Across the listing, tally the lines in which the word "background" occurs, then report the tally alone.
━━━━━━━━━━
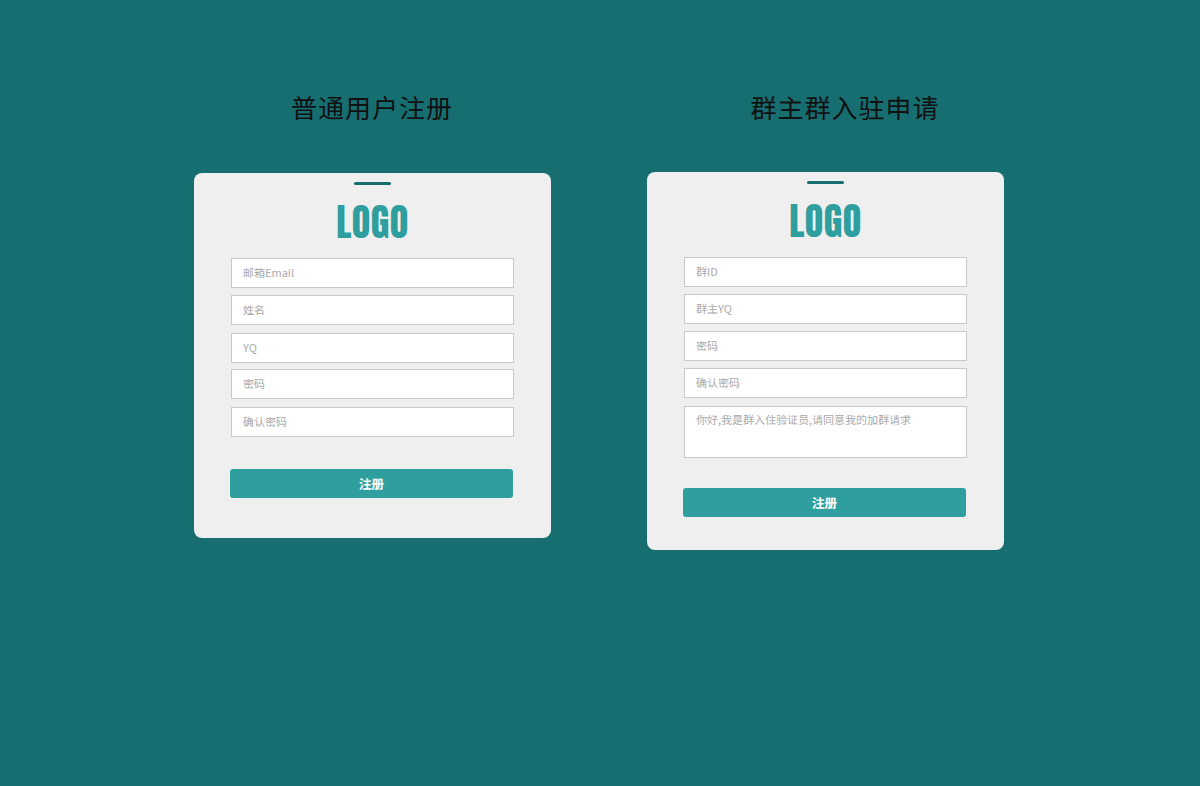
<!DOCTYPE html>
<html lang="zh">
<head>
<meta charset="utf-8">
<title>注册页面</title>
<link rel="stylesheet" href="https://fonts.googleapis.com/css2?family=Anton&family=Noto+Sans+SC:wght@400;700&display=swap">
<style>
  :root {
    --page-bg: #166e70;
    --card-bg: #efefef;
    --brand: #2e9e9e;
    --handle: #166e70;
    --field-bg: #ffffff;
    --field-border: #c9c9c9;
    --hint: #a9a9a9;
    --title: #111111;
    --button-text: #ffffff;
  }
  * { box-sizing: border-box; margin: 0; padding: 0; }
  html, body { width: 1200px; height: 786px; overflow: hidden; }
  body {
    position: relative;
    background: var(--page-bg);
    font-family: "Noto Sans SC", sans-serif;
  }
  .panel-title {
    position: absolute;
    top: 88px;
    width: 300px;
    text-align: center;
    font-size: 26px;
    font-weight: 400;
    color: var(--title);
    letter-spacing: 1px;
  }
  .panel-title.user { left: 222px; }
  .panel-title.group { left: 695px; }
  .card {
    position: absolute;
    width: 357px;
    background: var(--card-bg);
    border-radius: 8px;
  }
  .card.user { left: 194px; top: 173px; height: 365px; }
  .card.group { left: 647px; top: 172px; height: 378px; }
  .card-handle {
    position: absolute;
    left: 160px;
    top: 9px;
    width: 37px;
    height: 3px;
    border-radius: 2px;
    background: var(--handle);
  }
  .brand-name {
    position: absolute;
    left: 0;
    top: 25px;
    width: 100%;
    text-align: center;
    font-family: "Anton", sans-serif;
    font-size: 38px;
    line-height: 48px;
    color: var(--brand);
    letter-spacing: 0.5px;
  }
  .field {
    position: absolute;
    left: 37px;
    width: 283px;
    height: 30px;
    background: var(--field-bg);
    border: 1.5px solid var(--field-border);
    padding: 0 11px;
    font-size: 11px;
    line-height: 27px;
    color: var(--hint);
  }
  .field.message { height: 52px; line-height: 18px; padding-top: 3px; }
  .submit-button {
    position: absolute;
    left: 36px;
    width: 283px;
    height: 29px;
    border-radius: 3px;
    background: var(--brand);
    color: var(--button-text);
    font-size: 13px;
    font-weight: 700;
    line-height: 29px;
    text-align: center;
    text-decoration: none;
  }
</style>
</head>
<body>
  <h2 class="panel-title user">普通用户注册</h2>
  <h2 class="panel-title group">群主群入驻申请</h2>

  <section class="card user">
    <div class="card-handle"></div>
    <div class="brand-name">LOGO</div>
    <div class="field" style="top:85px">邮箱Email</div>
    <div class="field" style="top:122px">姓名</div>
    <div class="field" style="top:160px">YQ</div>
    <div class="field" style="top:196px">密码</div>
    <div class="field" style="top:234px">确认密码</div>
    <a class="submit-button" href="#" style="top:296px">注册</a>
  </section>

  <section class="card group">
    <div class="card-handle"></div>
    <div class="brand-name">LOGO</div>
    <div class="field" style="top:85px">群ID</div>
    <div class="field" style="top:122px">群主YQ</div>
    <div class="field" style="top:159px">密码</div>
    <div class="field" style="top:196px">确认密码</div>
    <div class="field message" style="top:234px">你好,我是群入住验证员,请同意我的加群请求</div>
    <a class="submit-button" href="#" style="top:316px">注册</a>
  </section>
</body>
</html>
━━━━━━━━━━
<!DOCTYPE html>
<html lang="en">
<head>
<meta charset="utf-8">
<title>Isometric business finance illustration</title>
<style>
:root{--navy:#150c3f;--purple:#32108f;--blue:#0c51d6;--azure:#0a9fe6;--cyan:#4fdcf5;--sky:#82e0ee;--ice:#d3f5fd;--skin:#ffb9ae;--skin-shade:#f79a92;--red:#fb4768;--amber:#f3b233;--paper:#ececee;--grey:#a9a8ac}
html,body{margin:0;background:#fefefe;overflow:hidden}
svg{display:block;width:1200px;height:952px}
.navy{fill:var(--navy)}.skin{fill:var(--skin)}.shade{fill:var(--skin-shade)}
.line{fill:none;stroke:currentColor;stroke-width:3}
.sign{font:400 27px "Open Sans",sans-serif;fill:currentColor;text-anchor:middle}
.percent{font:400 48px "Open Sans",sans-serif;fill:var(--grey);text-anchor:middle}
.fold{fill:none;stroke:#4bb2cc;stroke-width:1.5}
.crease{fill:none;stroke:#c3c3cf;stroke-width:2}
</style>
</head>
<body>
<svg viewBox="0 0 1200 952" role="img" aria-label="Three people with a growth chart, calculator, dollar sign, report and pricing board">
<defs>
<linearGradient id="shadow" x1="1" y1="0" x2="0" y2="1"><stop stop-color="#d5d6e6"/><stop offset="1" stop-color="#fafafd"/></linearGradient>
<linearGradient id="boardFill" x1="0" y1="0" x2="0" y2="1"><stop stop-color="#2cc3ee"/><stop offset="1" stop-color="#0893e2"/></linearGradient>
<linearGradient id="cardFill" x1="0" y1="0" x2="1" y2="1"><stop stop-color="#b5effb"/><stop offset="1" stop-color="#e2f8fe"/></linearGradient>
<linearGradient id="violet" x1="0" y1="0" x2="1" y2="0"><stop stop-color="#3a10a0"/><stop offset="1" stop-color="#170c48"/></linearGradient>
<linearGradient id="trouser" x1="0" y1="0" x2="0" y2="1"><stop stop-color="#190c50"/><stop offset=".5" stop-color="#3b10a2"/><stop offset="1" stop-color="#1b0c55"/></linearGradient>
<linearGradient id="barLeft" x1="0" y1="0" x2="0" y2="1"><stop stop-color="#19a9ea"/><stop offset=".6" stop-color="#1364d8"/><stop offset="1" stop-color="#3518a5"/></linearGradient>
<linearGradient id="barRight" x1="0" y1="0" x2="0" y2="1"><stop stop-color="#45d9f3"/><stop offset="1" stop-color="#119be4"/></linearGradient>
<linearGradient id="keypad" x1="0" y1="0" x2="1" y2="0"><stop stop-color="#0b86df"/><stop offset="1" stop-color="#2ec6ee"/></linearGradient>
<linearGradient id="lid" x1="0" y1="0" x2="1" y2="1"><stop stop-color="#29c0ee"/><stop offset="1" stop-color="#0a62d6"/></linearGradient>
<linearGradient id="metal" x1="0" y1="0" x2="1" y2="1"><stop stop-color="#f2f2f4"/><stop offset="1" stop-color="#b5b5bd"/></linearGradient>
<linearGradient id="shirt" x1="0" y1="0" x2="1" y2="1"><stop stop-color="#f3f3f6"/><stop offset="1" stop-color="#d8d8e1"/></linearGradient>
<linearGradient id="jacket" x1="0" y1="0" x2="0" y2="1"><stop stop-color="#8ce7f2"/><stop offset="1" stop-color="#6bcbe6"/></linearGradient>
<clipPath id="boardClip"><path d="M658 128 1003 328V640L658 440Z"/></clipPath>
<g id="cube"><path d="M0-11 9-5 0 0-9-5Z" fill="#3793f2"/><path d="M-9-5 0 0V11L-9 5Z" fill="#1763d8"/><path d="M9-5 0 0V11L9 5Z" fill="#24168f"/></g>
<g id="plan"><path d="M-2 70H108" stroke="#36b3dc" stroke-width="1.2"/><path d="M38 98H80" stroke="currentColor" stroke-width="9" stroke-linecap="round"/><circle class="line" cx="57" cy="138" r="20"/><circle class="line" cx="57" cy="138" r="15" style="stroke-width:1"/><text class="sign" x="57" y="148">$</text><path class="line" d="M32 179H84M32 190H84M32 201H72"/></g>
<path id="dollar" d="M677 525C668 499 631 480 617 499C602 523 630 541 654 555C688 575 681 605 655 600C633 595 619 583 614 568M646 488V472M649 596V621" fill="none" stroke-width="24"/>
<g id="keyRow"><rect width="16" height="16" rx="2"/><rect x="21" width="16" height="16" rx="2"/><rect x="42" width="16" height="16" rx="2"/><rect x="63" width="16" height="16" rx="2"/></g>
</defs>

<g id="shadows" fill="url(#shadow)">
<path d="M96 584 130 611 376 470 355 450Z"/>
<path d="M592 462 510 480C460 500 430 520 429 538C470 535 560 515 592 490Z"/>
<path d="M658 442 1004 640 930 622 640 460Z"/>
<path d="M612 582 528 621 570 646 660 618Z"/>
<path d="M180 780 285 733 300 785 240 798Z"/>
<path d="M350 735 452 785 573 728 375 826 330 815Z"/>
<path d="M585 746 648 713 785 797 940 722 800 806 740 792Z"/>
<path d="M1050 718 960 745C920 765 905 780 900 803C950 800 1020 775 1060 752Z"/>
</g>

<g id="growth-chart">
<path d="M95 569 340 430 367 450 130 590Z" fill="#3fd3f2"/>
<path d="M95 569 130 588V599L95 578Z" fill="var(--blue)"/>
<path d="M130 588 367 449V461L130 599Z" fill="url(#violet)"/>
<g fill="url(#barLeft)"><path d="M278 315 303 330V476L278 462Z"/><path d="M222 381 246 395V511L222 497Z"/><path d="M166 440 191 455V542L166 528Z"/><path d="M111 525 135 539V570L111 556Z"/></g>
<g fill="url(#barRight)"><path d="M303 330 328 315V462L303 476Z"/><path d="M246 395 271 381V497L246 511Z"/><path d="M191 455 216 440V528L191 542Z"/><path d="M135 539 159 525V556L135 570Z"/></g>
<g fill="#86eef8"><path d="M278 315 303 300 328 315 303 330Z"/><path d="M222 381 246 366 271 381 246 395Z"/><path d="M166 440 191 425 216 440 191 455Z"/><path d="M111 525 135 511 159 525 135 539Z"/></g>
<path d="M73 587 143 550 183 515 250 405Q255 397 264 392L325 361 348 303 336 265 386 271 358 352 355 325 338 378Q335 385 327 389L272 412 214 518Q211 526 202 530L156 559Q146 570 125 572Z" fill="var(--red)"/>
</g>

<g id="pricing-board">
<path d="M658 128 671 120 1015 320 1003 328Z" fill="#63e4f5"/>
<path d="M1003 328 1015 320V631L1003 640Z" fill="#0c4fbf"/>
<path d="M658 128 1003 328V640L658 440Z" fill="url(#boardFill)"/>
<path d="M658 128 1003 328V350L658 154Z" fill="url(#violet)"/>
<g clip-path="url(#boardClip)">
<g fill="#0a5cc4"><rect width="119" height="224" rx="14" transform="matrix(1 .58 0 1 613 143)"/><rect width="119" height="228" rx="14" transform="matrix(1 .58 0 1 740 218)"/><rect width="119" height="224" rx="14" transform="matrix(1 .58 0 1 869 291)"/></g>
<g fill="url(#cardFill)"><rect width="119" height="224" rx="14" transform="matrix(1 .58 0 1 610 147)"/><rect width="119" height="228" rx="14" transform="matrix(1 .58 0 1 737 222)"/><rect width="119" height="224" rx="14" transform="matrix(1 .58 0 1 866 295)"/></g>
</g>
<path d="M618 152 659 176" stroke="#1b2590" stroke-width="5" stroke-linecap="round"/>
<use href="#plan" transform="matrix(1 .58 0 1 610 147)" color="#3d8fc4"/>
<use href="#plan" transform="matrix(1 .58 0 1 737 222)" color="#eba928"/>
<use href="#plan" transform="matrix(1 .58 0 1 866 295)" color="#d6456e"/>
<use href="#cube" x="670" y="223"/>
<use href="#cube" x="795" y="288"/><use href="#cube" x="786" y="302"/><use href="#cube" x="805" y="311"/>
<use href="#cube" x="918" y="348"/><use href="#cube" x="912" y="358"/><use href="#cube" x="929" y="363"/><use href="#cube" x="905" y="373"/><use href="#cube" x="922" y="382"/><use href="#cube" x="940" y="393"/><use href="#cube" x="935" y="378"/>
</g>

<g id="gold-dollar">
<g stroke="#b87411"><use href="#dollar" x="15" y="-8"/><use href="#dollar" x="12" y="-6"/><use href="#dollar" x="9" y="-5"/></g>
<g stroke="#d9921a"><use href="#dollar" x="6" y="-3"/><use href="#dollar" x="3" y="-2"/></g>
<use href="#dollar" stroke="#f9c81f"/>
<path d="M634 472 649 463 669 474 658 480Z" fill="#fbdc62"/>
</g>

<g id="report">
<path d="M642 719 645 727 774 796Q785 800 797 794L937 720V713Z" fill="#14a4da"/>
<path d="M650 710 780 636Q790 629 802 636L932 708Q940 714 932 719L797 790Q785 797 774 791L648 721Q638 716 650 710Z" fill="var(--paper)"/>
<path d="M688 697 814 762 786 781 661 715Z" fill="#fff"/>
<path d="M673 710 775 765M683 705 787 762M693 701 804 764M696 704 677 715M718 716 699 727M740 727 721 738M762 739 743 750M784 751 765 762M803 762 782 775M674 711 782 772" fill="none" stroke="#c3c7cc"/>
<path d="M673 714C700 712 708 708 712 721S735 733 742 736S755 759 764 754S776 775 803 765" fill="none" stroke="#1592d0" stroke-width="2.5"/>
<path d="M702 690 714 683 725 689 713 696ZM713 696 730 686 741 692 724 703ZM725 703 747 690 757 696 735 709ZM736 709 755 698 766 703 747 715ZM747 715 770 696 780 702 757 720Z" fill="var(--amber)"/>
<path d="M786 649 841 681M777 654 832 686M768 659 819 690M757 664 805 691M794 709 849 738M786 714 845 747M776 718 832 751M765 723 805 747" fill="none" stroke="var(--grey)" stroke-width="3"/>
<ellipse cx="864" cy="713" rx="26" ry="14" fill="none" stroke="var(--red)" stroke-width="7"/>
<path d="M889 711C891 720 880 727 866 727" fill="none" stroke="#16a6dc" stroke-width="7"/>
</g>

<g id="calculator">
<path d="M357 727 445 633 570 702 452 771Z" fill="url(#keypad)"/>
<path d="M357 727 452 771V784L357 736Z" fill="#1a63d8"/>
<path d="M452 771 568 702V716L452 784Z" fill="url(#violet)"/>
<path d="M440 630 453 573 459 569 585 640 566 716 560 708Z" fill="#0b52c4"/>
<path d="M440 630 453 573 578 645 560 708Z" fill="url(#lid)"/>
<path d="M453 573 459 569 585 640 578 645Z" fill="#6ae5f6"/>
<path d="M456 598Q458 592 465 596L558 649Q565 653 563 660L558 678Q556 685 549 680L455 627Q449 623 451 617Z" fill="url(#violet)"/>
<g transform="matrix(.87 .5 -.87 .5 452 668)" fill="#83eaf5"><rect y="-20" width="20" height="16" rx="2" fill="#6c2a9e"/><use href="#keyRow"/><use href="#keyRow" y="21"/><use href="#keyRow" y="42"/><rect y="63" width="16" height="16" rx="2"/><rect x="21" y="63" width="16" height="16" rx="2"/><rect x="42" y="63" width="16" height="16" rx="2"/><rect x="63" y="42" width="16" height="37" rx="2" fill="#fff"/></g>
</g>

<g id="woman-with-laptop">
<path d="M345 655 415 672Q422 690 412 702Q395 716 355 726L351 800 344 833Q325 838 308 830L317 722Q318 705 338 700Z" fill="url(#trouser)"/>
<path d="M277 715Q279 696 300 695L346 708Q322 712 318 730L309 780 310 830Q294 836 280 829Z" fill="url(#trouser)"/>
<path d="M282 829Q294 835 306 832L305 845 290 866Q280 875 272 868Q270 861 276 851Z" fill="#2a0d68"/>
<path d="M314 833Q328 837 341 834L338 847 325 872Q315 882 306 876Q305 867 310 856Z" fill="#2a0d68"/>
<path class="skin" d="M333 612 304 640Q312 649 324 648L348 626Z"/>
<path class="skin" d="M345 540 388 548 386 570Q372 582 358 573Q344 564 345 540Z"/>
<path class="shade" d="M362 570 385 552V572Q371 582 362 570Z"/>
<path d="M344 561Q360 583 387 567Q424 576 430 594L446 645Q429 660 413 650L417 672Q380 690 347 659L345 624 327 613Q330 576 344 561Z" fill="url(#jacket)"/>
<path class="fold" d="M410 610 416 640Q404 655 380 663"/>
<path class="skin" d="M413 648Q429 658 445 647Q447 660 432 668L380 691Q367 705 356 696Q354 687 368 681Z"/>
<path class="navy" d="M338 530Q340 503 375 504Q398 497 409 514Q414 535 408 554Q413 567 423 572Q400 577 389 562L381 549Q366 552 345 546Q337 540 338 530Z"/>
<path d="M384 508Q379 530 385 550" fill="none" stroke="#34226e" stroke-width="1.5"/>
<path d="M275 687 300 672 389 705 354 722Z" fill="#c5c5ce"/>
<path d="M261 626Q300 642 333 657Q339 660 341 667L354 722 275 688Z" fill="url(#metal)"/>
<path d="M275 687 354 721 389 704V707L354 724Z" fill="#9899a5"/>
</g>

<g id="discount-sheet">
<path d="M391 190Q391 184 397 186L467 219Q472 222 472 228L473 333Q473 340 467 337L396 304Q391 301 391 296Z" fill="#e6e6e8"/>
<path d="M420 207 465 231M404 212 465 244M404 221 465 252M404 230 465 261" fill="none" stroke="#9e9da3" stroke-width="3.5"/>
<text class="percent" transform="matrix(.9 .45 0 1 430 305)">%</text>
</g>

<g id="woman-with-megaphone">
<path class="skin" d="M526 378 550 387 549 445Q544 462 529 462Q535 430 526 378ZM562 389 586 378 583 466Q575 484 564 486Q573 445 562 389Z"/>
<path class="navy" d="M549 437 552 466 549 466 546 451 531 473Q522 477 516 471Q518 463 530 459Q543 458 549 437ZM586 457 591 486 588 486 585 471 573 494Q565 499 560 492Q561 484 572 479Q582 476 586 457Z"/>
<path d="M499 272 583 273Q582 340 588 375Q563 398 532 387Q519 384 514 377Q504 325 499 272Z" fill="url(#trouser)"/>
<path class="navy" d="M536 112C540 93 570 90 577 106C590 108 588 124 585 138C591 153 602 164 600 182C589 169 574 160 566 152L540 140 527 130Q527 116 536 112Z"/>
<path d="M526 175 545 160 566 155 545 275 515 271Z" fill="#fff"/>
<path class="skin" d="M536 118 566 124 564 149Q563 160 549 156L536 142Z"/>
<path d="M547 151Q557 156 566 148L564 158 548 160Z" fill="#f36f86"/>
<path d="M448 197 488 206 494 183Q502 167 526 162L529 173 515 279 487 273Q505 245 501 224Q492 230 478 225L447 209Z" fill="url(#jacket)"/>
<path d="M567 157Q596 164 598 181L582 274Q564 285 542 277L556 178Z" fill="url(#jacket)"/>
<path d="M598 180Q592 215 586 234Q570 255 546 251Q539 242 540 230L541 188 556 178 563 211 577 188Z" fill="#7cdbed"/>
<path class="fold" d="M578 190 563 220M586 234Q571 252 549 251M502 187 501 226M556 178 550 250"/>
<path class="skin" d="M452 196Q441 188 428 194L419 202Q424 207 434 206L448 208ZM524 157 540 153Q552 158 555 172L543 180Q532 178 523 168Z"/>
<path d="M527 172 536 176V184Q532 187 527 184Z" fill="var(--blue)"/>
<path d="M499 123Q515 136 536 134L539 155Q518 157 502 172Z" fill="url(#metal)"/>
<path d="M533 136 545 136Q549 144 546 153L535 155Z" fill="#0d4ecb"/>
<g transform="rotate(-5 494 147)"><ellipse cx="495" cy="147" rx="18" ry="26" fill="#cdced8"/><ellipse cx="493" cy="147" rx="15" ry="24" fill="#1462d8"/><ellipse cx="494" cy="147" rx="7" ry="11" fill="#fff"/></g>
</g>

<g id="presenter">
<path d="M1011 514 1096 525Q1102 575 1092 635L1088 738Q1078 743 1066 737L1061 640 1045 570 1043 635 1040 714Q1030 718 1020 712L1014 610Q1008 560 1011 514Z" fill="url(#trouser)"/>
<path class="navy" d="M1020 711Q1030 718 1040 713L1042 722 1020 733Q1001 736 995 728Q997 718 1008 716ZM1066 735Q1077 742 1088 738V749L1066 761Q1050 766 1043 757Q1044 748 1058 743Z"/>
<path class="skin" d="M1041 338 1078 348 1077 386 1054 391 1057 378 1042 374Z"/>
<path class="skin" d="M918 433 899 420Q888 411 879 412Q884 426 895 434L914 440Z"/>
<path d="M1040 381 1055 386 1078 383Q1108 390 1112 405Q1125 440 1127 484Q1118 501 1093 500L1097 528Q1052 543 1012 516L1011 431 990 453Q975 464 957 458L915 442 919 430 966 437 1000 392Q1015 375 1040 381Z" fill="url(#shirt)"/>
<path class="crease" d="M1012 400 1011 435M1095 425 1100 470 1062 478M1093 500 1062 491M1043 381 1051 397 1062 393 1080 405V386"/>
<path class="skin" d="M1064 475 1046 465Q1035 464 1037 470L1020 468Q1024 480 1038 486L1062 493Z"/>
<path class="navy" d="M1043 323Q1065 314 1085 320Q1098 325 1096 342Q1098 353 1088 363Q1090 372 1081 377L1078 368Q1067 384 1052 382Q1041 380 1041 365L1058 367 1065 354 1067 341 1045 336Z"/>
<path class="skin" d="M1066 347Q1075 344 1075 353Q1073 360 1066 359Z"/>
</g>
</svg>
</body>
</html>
━━━━━━━━━━
## Exercise output
6